(Document images with source code)
---+---

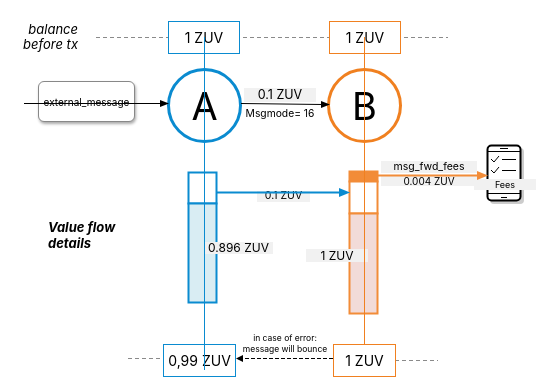
<!DOCTYPE html>
<html lang="en">
<head>
<meta charset="utf-8">
<title>Value flow details</title>
<style>
:root {
  --blue: #0a8bd0;
  --blue-tint: #d9edf3;
  --orange: #f08020;
  --orange-line: #f28c38;
  --orange-tint: #f2dbd8;
  --label: #f1f1f1;
  --ink: #000;
  --dash: #8a8a8a;
}
* { box-sizing: border-box; margin: 0; }
body { width: 548px; height: 389px; overflow: hidden; background: #fff; color: var(--ink); font-family: Inter, "Open Sans", sans-serif; }
.diagram { position: relative; width: 548px; height: 389px; overflow: hidden; }
.layer { position: absolute; left: 0; top: 0; }
.node, .label { position: absolute; display: flex; align-items: center; justify-content: center; white-space: nowrap; line-height: 1; }
.balance { height: 33px; background: #fff; border: 1px solid; font-size: 14px; }
.blue { border-color: var(--blue); }
.orange { border-color: var(--orange); }
.account { width: 75px; height: 75px; border: 3px solid; border-radius: 50%; background: #fff; font-size: 38px; }
.account.blue { border-color: var(--blue); }
.account.orange { border-color: var(--orange); }
.external { left: 38px; top: 81px; width: 97px; height: 41px; border: 1px solid #888; border-radius: 6px; background: #fff; box-shadow: 1px 2px 3px #0005; font-size: 10px; }
.label { background: var(--label); }
.plain { background: none; }
.caption { position: absolute; font-size: 13px; font-style: italic; line-height: 15px; font-weight: 400; }
.before { right: 470px; top: 22px; text-align: right; }
.details { left: 48px; top: 219px; font-weight: 700; line-height: 16px; }
.bounce { left: 236px; top: 333px; width: 98px; font-size: 8.5px; line-height: 11px; text-align: center; }
</style>
</head>
<body>
<main class="diagram">
  <svg class="layer" width="548" height="389" aria-hidden="true">
    <g stroke="var(--dash)" stroke-dasharray="4 3">
      <path d="M96 37.5H448M128 358.5H163M395 360.5H438"/>
    </g>
    <g stroke="var(--blue)" stroke-width="2">
      <rect x="188.5" y="172.5" width="28" height="31" fill="#fff"/>
      <rect x="188.5" y="203.5" width="28" height="99" fill="var(--blue-tint)"/>
    </g>
    <g stroke="var(--orange-line)" stroke-width="2">
      <rect x="349.5" y="171.5" width="28" height="10" fill="var(--orange-line)"/>
      <rect x="349.5" y="181.5" width="28" height="32" fill="#fff"/>
      <rect x="349.5" y="213.5" width="28" height="100" fill="var(--orange-tint)"/>
    </g>
    <g class="fee-phone" fill="none" stroke="#000">
      <rect x="490" y="148" width="34" height="56" rx="4" fill="#0003" stroke="none"/>
      <rect x="487.5" y="145.5" width="33" height="55" rx="4" fill="#fff" stroke-width="2"/>
      <path d="M488 151.5H520M488 193.5H520M500 148.5H508M501 197.5H507"/>
      <g id="task"><path d="M491 159L494 162L499 156M502 159.5H516"/></g>
      <use href="#task" y="11"/>
    </g>
  </svg>

  <p class="caption before">balance<br>before tx</p>
  <h1 class="caption details">Value flow<br>details</h1>

  <div class="node balance blue" style="left:168px;top:21px;width:72px">1 ZUV</div>
  <div class="node balance orange" style="left:329px;top:21px;width:72px">1 ZUV</div>
  <div class="node external">external_message</div>
  <div class="node account blue" style="left:167px;top:68px">A</div>
  <div class="node account orange" style="left:327px;top:68px">B</div>
  <div class="node balance blue" style="left:163px;top:344px;width:73px">0,99 ZUV</div>
  <div class="node balance orange" style="left:333px;top:344px;width:63px">1 ZUV</div>

  <div class="label" style="left:244px;top:88px;width:72px;height:14px;font-size:12.5px">0.1 ZUV</div>
  <div class="label plain" style="left:244px;top:106px;width:72px;height:14px;font-size:10.3px">Msgmode= 16</div>
  <div class="label" style="left:257px;top:191px;width:53px;height:11px;font-size:10.5px">0.1 ZUV</div>
  <div class="label" style="left:381px;top:161px;width:96px;height:12px;font-size:10.5px">msg_fwd_fees</div>
  <div class="label" style="left:381px;top:175px;width:96px;height:11px;font-size:10px">0.004 ZUV</div>
  <div class="label" style="left:474px;top:179px;width:62px;height:11px;font-size:9px">Fees</div>
  <div class="label" style="left:204px;top:242px;width:69px;height:12px;font-size:12px">0.896 ZUV</div>
  <div class="label" style="left:306px;top:249px;width:62px;height:13px;font-size:12px">1 ZUV</div>
  <p class="node bounce" style="display:block">in case of error:<br>message will bounce</p>

  <svg class="layer" width="548" height="389" aria-hidden="true">
    <path d="M204.5 37V370" stroke="var(--blue)"/>
    <path d="M364.5 37V345" stroke="var(--orange)"/>
    <g stroke="#000">
      <path d="M24 103.5H162M241 103.5L323 104.5"/>
      <path d="M333 358.5H242" stroke-dasharray="4 2"/>
    </g>
    <g fill="#000">
      <polygon points="160,100 169,103.5 160,107"/>
      <polygon points="321,101 330,104.5 321,108"/>
      <polygon points="243,355 236,358.5 243,362"/>
    </g>
    <path d="M217 192.5H343" stroke="var(--blue)" stroke-width="2"/>
    <polygon points="339,188 350,192.5 339,197" fill="var(--blue)"/>
    <path d="M378 175.5H481" stroke="var(--orange-line)" stroke-width="2"/>
    <polygon points="477,171 488,175.5 477,180" fill="var(--orange-line)"/>
  </svg>
</main>
</body>
</html>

---+---

What the task requires |
Within the data above, filter for lines containing the word "border" and copy each one.

Reply |
* { box-sizing: border-box; margin: 0; }
.balance { height: 33px; background: #fff; border: 1px solid; font-size: 14px; }
.blue { border-color: var(--blue); }
.orange { border-color: var(--orange); }
.account { width: 75px; height: 75px; border: 3px solid; border-radius: 50%; background: #fff; font-size: 38px; }
.account.blue { border-color: var(--blue); }
.account.orange { border-color: var(--orange); }
.external { left: 38px; top: 81px; width: 97px; height: 41px; border: 1px solid #888; border-radius: 6px; background: #fff; box-shadow: 1px 2px 3px #0005; font-size: 10px; }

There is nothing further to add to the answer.